▸ **Dataset**:
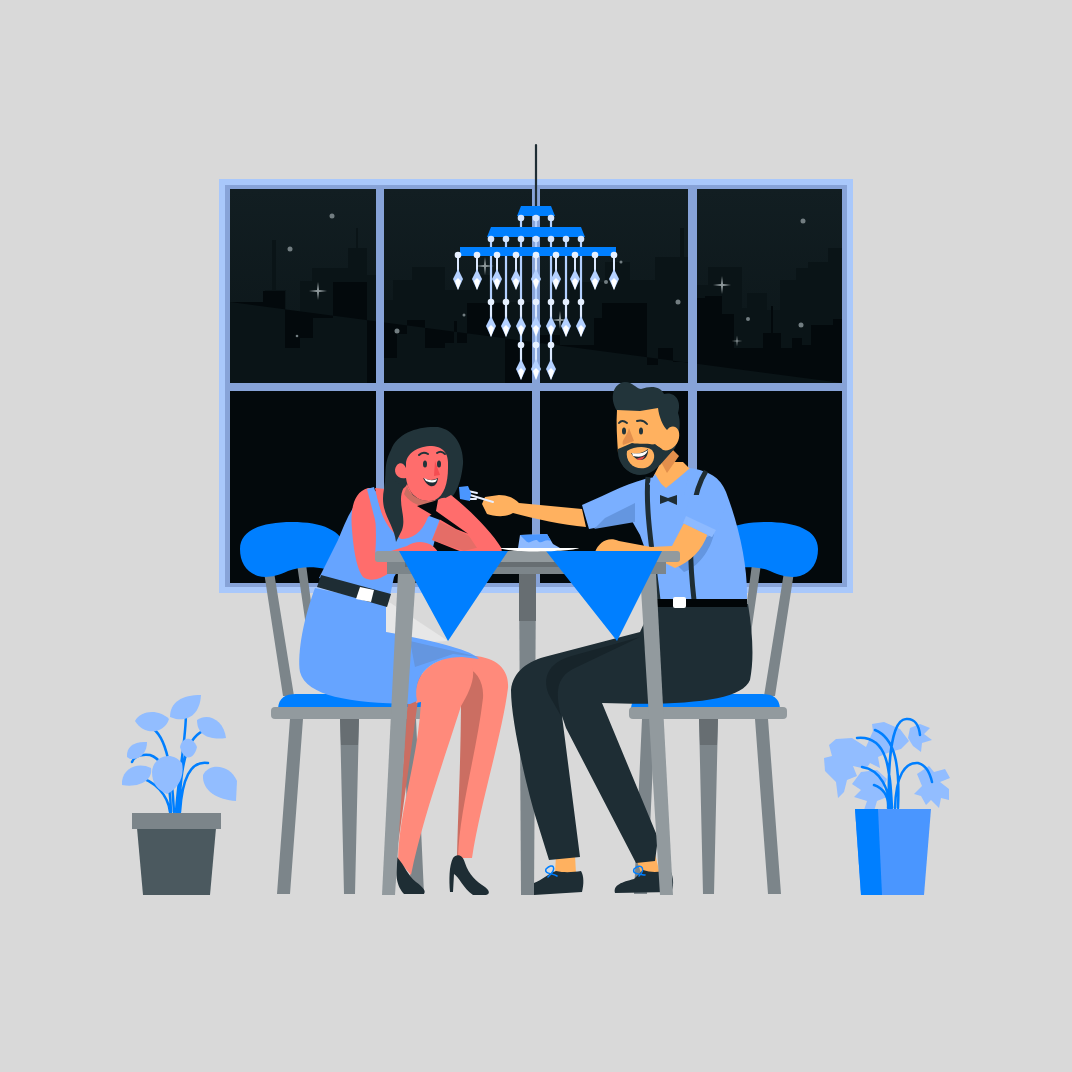
<!DOCTYPE html>
<html lang="en">
<head>
<meta charset="utf-8">
<title>Dinner for two</title>
<style>
:root{--wall:#d9d9d9;--blue:#007fff;--blue-mid:#4a96ff;--dress:#66a4ff;--shirt:#7aafff;--shirt-shade:#6496e0;--leaf:#92bdff;--frame:#a9c8fb;--bar:#87a3d8;--night:#101c21;--far:#0a1417;--near:#03090c;--ink:#1e2d34;--hair:#22343a;--rose:#ff6d6c;--rose-leg:#ff8a7b;--rose-shade:#cb6e62;--tan:#ffb15f;--tan-shade:#e38f4c;--steel:#7c858a;--steel-light:#929a9e;--steel-dark:#676e72;--crystal:#b3d0ff}
html,body{margin:0;background:var(--wall);overflow:hidden}
svg{display:block;width:1072px;height:1072px}
.blue{fill:var(--blue)}.blue-mid{fill:var(--blue-mid)}.leaf{fill:var(--leaf)}.ink{fill:var(--ink)}.hair{fill:var(--hair)}
.rose{fill:var(--rose)}.rose-leg{fill:var(--rose-leg)}.rose-shade{fill:var(--rose-shade)}.tan{fill:var(--tan)}.tan-shade{fill:var(--tan-shade)}
.steel{fill:var(--steel)}.steel-light{fill:var(--steel-light)}.steel-dark{fill:var(--steel-dark)}
.dress{fill:var(--dress)}.shirt{fill:var(--shirt)}.shirt-shade{fill:var(--shirt-shade)}.white{fill:#fff}
.stem{fill:none;stroke:var(--blue);stroke-width:2.5;stroke-linecap:round}
.strap{fill:none;stroke:var(--ink);stroke-width:5}
.brow{fill:none;stroke:var(--hair);stroke-width:2;stroke-linecap:round}
</style>
</head>
<body>
<svg viewBox="0 0 1072 1072" role="img" aria-label="A couple sharing dessert at a table beside a window at night">
<defs>
<linearGradient id="sky" x1="0" y1="0" x2="0" y2="1"><stop offset="0" stop-color="#121e22"/><stop offset="1" stop-color="#0b1518"/></linearGradient>
<g id="drop"><path d="M0 0V18" stroke="#dce9ff" stroke-width="2"/><circle r="3.3" fill="#e6f0ff"/><path d="M0 14L5 24L0 35L-5 24Z" fill="#b3d0ff"/><path d="M0 23L3 26L0 35L-3 26Z" fill="#fff"/></g>
<path id="spark" d="M0-9L1-1L9 0L1 1L0 9L-1 1L-9 0L-1-1Z" fill="#8f999c"/>
<g id="chair">
<path class="steel" d="M264 572H274L294 696H283ZM297 564H306L316 640H308Z"/>
<path class="blue" d="M240 549C240 530 262 522 292 522C322 522 342 530 346 549L340 574C325 566 302 565 288 571C275 577 266 578 258 576C246 572 240 562 240 549Z"/>
<path class="blue" d="M278 708C279 698 285 694 296 694H410C420 694 426 699 427 708Z"/>
<path class="steel" d="M290 719H303L290 894H277ZM340 719H359L355 894H344ZM403 719H416L424 894H411Z"/>
<path class="steel-dark" d="M340 719H359L358 745H341Z"/>
<rect class="steel-light" x="271" y="707" width="158" height="12" rx="4"/>
</g>
</defs>
<rect width="1072" height="1072" fill="var(--wall)"/>

<g id="window">
<rect x="219" y="179" width="634" height="414" fill="var(--frame)"/>
<rect x="225" y="185" width="622" height="402" fill="var(--bar)"/>
<rect x="230" y="189" width="612" height="394" fill="var(--near)"/>
<rect x="230" y="189" width="612" height="194" fill="url(#sky)"/>
<path fill="var(--far)" d="M230 302H265V290H272V240H276V290H286V312H300V281H312V268H348V248H356V228H358V248H367V275H376V383H384V300H393V280H412V267H445V290H470V275H492V302H540V300H550V318H570V282H605V262H630V280H655V257H680V228H684V257H688V383H697V285H708V267H742V308H747V293H767V310H780V280H796V268H808V262H828V248H842V383H230Z"/>
<path fill="var(--near)" d="M230 302H263V291H285V348H300V338H313V318H333V282H367V383H384V358H397V334H407V320H425V348H445V343H454V321H457V343H467V303H505V383H540V335H560V345H594V318H602V303H647V365H658V348H673V362H688V383H697V298H705V296H722V314H734V348H763V333H771V306H773V333H781V348H792V338H802V345H811V325H833V319H842V383Z"/>
<g fill="#727d81"><circle cx="332" cy="216" r="2.5"/><circle cx="290" cy="249" r="2.5"/><circle cx="397" cy="331" r="2.5"/><circle cx="678" cy="302" r="2.5"/><circle cx="606" cy="282" r="2"/><circle cx="803" cy="221" r="2.5"/><circle cx="748" cy="319" r="2"/><circle cx="801" cy="325" r="2.5"/><circle cx="297" cy="336" r="1.3"/><circle cx="464" cy="315" r="1.5"/><circle cx="621" cy="262" r="1.5"/></g>
<use href="#spark" x="318" y="291"/><use href="#spark" x="722" y="285"/><use href="#spark" x="485" y="266"/><use href="#spark" x="560" y="320"/><use href="#spark" transform="translate(737 341) scale(.6)"/>
<path fill="var(--bar)" d="M376 189H384V583H376ZM532 189H540V583H532ZM688 189H697V583H688ZM230 383H842V391H230Z"/>
</g>

<g id="chandelier">
<path d="M536 145V207" stroke="var(--ink)" stroke-width="2.2" stroke-linecap="round"/>
<path d="M491 239V322M506 239V322M521 218V364M536 218V370M551 218V364M566 239V322M581 239V322" stroke="var(--crystal)" stroke-width="2.2"/>
<path class="blue" d="M521 206H551L555 216H517ZM491 227H581L585 237H487ZM460 247H616V256H460Z"/>
<g fill="#d5e5ff"><circle cx="521" cy="218" r="3.3"/><circle cx="536" cy="218" r="3.3"/><circle cx="551" cy="218" r="3.3"/><circle cx="491" cy="239" r="3.3"/><circle cx="506" cy="239" r="3.3"/><circle cx="521" cy="239" r="3.3"/><circle cx="536" cy="239" r="3.3"/><circle cx="551" cy="239" r="3.3"/><circle cx="566" cy="239" r="3.3"/><circle cx="581" cy="239" r="3.3"/></g>
<use href="#drop" x="458" y="255"/><use href="#drop" x="477" y="255"/><use href="#drop" x="497" y="255"/><use href="#drop" x="516" y="255"/><use href="#drop" x="536" y="255"/><use href="#drop" x="556" y="255"/><use href="#drop" x="575" y="255"/><use href="#drop" x="595" y="255"/><use href="#drop" x="614" y="255"/>
<use href="#drop" x="491" y="302"/><use href="#drop" x="506" y="302"/><use href="#drop" x="521" y="302"/><use href="#drop" x="536" y="302"/><use href="#drop" x="551" y="302"/><use href="#drop" x="566" y="302"/><use href="#drop" x="581" y="302"/>
<use href="#drop" x="521" y="345"/><use href="#drop" x="536" y="345"/><use href="#drop" x="551" y="345"/>
</g>

<use href="#chair"/>
<use href="#chair" transform="translate(1058 0) scale(-1 1)"/>

<g id="plant-left">
<path class="stem" d="M171 812C170 780 165 760 150 755C140 754 134 757 132 762M174 812C172 775 168 735 150 727M176 812C179 770 186 740 186 712M179 812C180 785 182 765 187 752M180 812C182 780 190 760 208 763M177 812C180 765 187 735 206 730M170 812C168 796 156 780 134 776"/>
<g class="leaf"><path d="M170 717C170 702 182 695 201 695C200 711 192 721 176 719Z"/><path d="M135 721C141 710 159 709 169 719C165 733 145 737 135 721Z"/><path d="M197 720C208 712 224 720 226 738C212 740 197 737 197 720Z"/><path d="M127 757C126 746 135 741 147 742C147 752 141 760 130 759Z"/><path d="M180 747C182 737 192 735 197 747C194 760 184 762 180 747Z"/><path d="M122 781C124 767 139 762 151 768C153 780 140 788 122 785Z"/><path d="M152 772C153 756 172 750 182 763C185 778 177 789 167 794C158 790 152 784 152 772Z"/><path d="M203 775C210 762 230 765 237 781L236 801C218 800 202 791 203 775Z"/></g>
<path d="M137 828H216L210 895H143Z" fill="#4b595f"/><rect x="132" y="813" width="89" height="16" class="steel"/>
</g>

<g id="plant-right">
<g class="leaf"><path d="M836 739L852 738L866 747L873 731L872 724L884 722L900 729L909 741L901 749L890 752L878 757L880 768L870 763L866 769L853 766L857 776L847 780L844 792L838 798L836 782L825 771L824 758L832 756L829 745Z"/><path d="M910 728L920 724L930 728L924 734L932 740L922 743L921 752L913 746L908 738Z"/><path d="M861 772L877 770L887 779L883 788L887 797L877 801L872 818L864 810L867 801L854 797L861 790L852 784Z"/><path d="M917 774L929 766L934 772L945 769L950 778L940 782L949 789L949 800L941 798L939 808L931 800L926 805L921 796L914 794L922 786Z"/></g>
<path class="stem" d="M889 808C888 770 890 720 906 719C915 718 919 726 920 735M892 808C890 770 888 735 857 738M895 808C896 775 905 762 918 763C926 765 930 773 932 782M898 808C900 765 895 738 875 730M891 808C888 790 882 770 862 767M888 808C889 796 883 788 874 785"/>
<path class="blue-mid" d="M855 809H931L924 895H861Z"/><path class="blue" d="M855 809H878L882 895H861Z"/>
</g>

<g id="table-back-leg"><path class="steel" d="M519 574H536L534 895H521Z"/><path class="steel-dark" d="M519 574H536V621H519Z"/></g>

<g id="man-legs">
<path class="tan" d="M556 855H575L576 874H555ZM636 858L655 854L660 874L642 876Z"/>
<path class="ink" d="M534 883C542 880 549 873 556 871C565 873 574 872 581 871C584 876 584 884 582 892L534 895ZM615 893C613 885 622 882 634 879L643 870C651 873 661 872 670 870C674 877 674 888 671 892Z"/>
<path class="stem" d="M546 869C553 862 558 868 548 877M546 869C544 874 552 873 557 876M634 869C642 862 646 870 639 876M634 869C632 874 638 874 645 875" style="stroke-width:1.5"/>
<path class="ink" d="M653 604H748C753 635 754 660 750 680C742 700 690 706 602 703L658 838L655 861L636 863L566 728L562 716L580 857L549 860L535 815C525 780 511 720 511 690C513 671 528 661 548 656L640 632Z"/>
<path d="M640 637L575 655C550 661 541 676 549 695L561 716C557 698 553 678 575 668Z" fill="#17242a"/>
</g>

<g id="woman-lower">
<path class="rose-shade" d="M423 664L400 830L396 856L408 700ZM450 661C488 651 500 668 491 700C484 740 469 800 468 856L457 858C458 810 461 760 461 695Z"/>
<path class="rose-leg" d="M440 660C480 649 510 660 508 688C502 735 480 805 472 858H458C459 812 477 750 483 698C484 682 477 670 462 665Z"/>
<path class="rose-leg" d="M416 703C412 674 433 656 462 657C482 665 471 690 461 706C447 751 422 820 411 875L398 860C399 810 418 760 421 702Z"/>
<path class="ink" d="M397 857C405 866 408 876 416 882C424 888 426 891 424 894H404C397 886 395 877 397 857ZM453 858C457 853 463 855 465 863C469 875 476 881 485 887C490 891 490 894 486 895H473C463 888 459 877 454 874L453 892H450C449 880 449 866 453 858Z"/>
<path d="M386 600L448 641L430 642L386 632Z" fill="#e7e7e7"/>
<path class="dress" d="M315 588C304 617 297 653 300 672C306 696 350 703 410 704L417 701C412 674 432 657 462 657L479 659C473 651 440 642 386 632V603Z"/>
<path class="shirt-shade" d="M410 641L479 657L453 654L415 667Z"/>
</g>

<g id="woman-upper">
<path class="hair" d="M391 450C397 433 418 426 438 427C455 430 464 447 463 464C461 484 455 500 440 506L417 505L402 486C395 504 407 514 402 529C400 536 396 541 395 542C395 523 379 513 384 489C387 475 383 465 391 450Z"/>
<path class="dress" d="M370 488C352 503 345 523 338 540L319 578L390 596L394 577L410 551H432L440 520L400 505Z"/>
<path class="rose" d="M375 488C390 489 404 493 407 484L415 500L440 508L428 517C422 533 412 539 401 539C385 528 379 510 375 488Z"/>
<path class="rose-shade" d="M407 486C411 498 424 503 436 500L427 507C416 506 408 500 404 494Z"/>
<path class="hair" d="M386 475L404 487C396 502 407 516 402 530L396 542C394 523 379 513 384 489Z"/>
<path class="rose" d="M440 501L451 495C466 507 490 529 502 549L499 552H462L432 540L440 519L472 535L436 510Z"/>
<path class="rose-shade" d="M440 522L488 545L464 551L432 540Z" opacity=".5"/>
<path d="M417 506L438 500L474 536L456 529Z" fill="var(--near)"/>
<path class="rose" d="M438 500C446 494 453 501 459 507L490 534L502 551H479L467 533L436 511Z"/>
<path class="rose" d="M406 463C407 453 418 446 432 446C445 447 449 455 448 468C448 483 444 496 435 500C424 503 409 499 406 478C397 480 392 471 397 465C400 462 404 463 406 468Z"/>
<path d="M435 461L440 475L434 476Z" fill="#f54d52"/>
<ellipse class="hair" cx="425" cy="464" rx="2" ry="3.5"/><ellipse class="hair" cx="439" cy="464" rx="2" ry="3.5"/>
<path class="brow" d="M419 455Q423 451 428 454M437 453Q441 450 445 454"/>
<path class="ink" d="M423 478Q431 482 438 478C437 488 429 490 423 478Z"/><path class="white" d="M424 478Q431 482 437 479Q436 485 426 481Z"/>
<path class="rose" d="M368 488C354 492 350 508 352 530C354 556 358 571 363 577C371 583 382 578 389 573L404 552H438C432 541 417 539 407 546L375 556C377 535 376 507 370 488Z"/>
<path class="dress" d="M367 489L374 487L383 520L379 535Z"/>
<path class="ink" d="M321 575L391 594L387 607L317 587Z"/><path class="white" d="M360 587L374 590L371 602L356 599Z"/>
</g>

<g id="man-upper">
<path class="shirt" d="M655 477L690 468C709 471 720 477 726 492C739 526 748 566 747 600H656L653 571L640 535L632 521L589 529L582 505C610 493 630 481 655 477Z"/>
<path class="shirt-shade" d="M605 518L635 503V522L594 529ZM688 545L714 534C710 551 698 567 684 572L672 560Z"/>
<path class="strap" d="M648 477C645 510 653 555 658 600M706 471C693 492 686 530 694 600"/>
<path class="tan" d="M661 462L683 462L690 469L666 488L653 477Z"/>
<path class="tan-shade" d="M661 462L673 450L679 456L667 473Z"/>
<path class="shirt" d="M690 468L665 490L655 474L649 484L661 498L668 493L684 496Z"/>
<path class="ink" d="M660 495L668 498L677 495V505L668 501L660 504Z"/>
<path class="hair" d="M617 411C609 398 613 383 625 382C633 382 635 388 641 389C652 385 661 387 664 394C675 391 682 401 678 413C681 421 680 434 675 448L660 465L642 474C629 476 619 466 619 449Z"/>
<path class="tan" d="M617 410L640 411L658 408C659 417 663 426 667 430C672 423 681 427 679 438C677 448 667 453 661 449L655 444C648 447 637 443 632 447L622 449L618 453C617 438 616 423 617 410Z"/>
<path class="hair" d="M618 449L632 443C643 445 652 441 662 449C666 462 654 475 640 475C627 474 617 463 618 449Z"/>
<path class="tan" d="M627 451C634 447 644 445 652 450C657 456 653 466 645 468C634 470 625 462 627 451Z"/>
<path class="ink" d="M631 453C638 455 644 452 648 449C649 460 638 465 631 453Z"/><path class="white" d="M632 453Q641 455 648 450Q645 459 633 456Z"/><path d="M636 459L645 456Q642 462 636 459Z" fill="#e44747"/>
<path class="tan-shade" d="M629 428L634 441L623 445C621 440 627 437 629 428Z"/>
<ellipse class="hair" cx="624" cy="431" rx="2" ry="3.5"/><ellipse class="hair" cx="641" cy="431" rx="2" ry="3.5"/><path class="brow" d="M619 423Q622 419 627 423M637 421Q643 419 647 424"/>
<path class="tan" d="M582 509L586 527C562 525 536 519 513 513C505 518 493 516 487 514L482 504L485 497L499 495C509 495 515 499 519 503Z"/>
<path d="M470 495L493 502M468 491L477 493M467 499L476 499" stroke="#e8efff" stroke-width="2" stroke-linecap="round"/><path class="blue-mid" d="M459 487L468 486L471 493L470 501L460 499Z"/>
<path class="tan" d="M684 523L708 533C702 551 690 562 675 568L661 561L663 552H595C599 542 608 536 619 541L651 547L672 546Z"/>
<path class="shirt" d="M690 495L727 495C727 510 718 525 712 537L683 523Z"/><path d="M683 523L712 537L716 530L686 516Z" fill="#8dbaff"/>
<path d="M657 599H747V607H657Z" fill="#020608"/><rect class="white" x="673" y="597" width="13" height="11" rx="2"/>
</g>

<g id="table">
<path class="steel-light" d="M398 573H416L395 895H382Z"/><path class="steel-light" d="M640 573H656L673 895H660Z"/>
<path class="steel" d="M387 560H666V574H387Z"/><path class="steel-dark" d="M405 560H650V567H405Z"/>
<rect class="steel-light" x="375" y="551" width="305" height="11" rx="3"/>
<path class="blue" d="M399 551H508L448 641ZM546 551H662L617 641Z"/>
<path class="white" d="M500 548H579C571 552 510 553 500 548Z"/>
<path d="M520 535L547 534L553 544L560 548H518Z" fill="#8ebaff"/><path class="blue-mid" d="M520 535L547 534L551 541C544 538 541 546 537 540C532 539 530 545 526 541Z"/>
</g>
</svg>
</body>
</html>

▸ **Exercise instructions**: Exactly the lines from the top of the listing through the line holding "719H303L290 894H277ZM340 719H359L355" should be repeated, with pictures left out.

▸ **Reply to the exercise**:
<!DOCTYPE html>
<html lang="en">
<head>
<meta charset="utf-8">
<title>Dinner for two</title>
<style>
:root{--wall:#d9d9d9;--blue:#007fff;--blue-mid:#4a96ff;--dress:#66a4ff;--shirt:#7aafff;--shirt-shade:#6496e0;--leaf:#92bdff;--frame:#a9c8fb;--bar:#87a3d8;--night:#101c21;--far:#0a1417;--near:#03090c;--ink:#1e2d34;--hair:#22343a;--rose:#ff6d6c;--rose-leg:#ff8a7b;--rose-shade:#cb6e62;--tan:#ffb15f;--tan-shade:#e38f4c;--steel:#7c858a;--steel-light:#929a9e;--steel-dark:#676e72;--crystal:#b3d0ff}
html,body{margin:0;background:var(--wall);overflow:hidden}
svg{display:block;width:1072px;height:1072px}
.blue{fill:var(--blue)}.blue-mid{fill:var(--blue-mid)}.leaf{fill:var(--leaf)}.ink{fill:var(--ink)}.hair{fill:var(--hair)}
.rose{fill:var(--rose)}.rose-leg{fill:var(--rose-leg)}.rose-shade{fill:var(--rose-shade)}.tan{fill:var(--tan)}.tan-shade{fill:var(--tan-shade)}
.steel{fill:var(--steel)}.steel-light{fill:var(--steel-light)}.steel-dark{fill:var(--steel-dark)}
.dress{fill:var(--dress)}.shirt{fill:var(--shirt)}.shirt-shade{fill:var(--shirt-shade)}.white{fill:#fff}
.stem{fill:none;stroke:var(--blue);stroke-width:2.5;stroke-linecap:round}
.strap{fill:none;stroke:var(--ink);stroke-width:5}
.brow{fill:none;stroke:var(--hair);stroke-width:2;stroke-linecap:round}
</style>
</head>
<body>
<svg viewBox="0 0 1072 1072" role="img" aria-label="A couple sharing dessert at a table beside a window at night">
<defs>
<linearGradient id="sky" x1="0" y1="0" x2="0" y2="1"><stop offset="0" stop-color="#121e22"/><stop offset="1" stop-color="#0b1518"/></linearGradient>
<g id="drop"><path d="M0 0V18" stroke="#dce9ff" stroke-width="2"/><circle r="3.3" fill="#e6f0ff"/><path d="M0 14L5 24L0 35L-5 24Z" fill="#b3d0ff"/><path d="M0 23L3 26L0 35L-3 26Z" fill="#fff"/></g>
<path id="spark" d="M0-9L1-1L9 0L1 1L0 9L-1 1L-9 0L-1-1Z" fill="#8f999c"/>
<g id="chair">
<path class="steel" d="M264 572H274L294 696H283ZM297 564H306L316 640H308Z"/>
<path class="blue" d="M240 549C240 530 262 522 292 522C322 522 342 530 346 549L340 574C325 566 302 565 288 571C275 577 266 578 258 576C246 572 240 562 240 549Z"/>
<path class="blue" d="M278 708C279 698 285 694 296 694H410C420 694 426 699 427 708Z"/>
<path class="steel" d="M290 719H303L290 894H277ZM340 719H359L355 894H344ZM403 719H416L424 894H411Z"/>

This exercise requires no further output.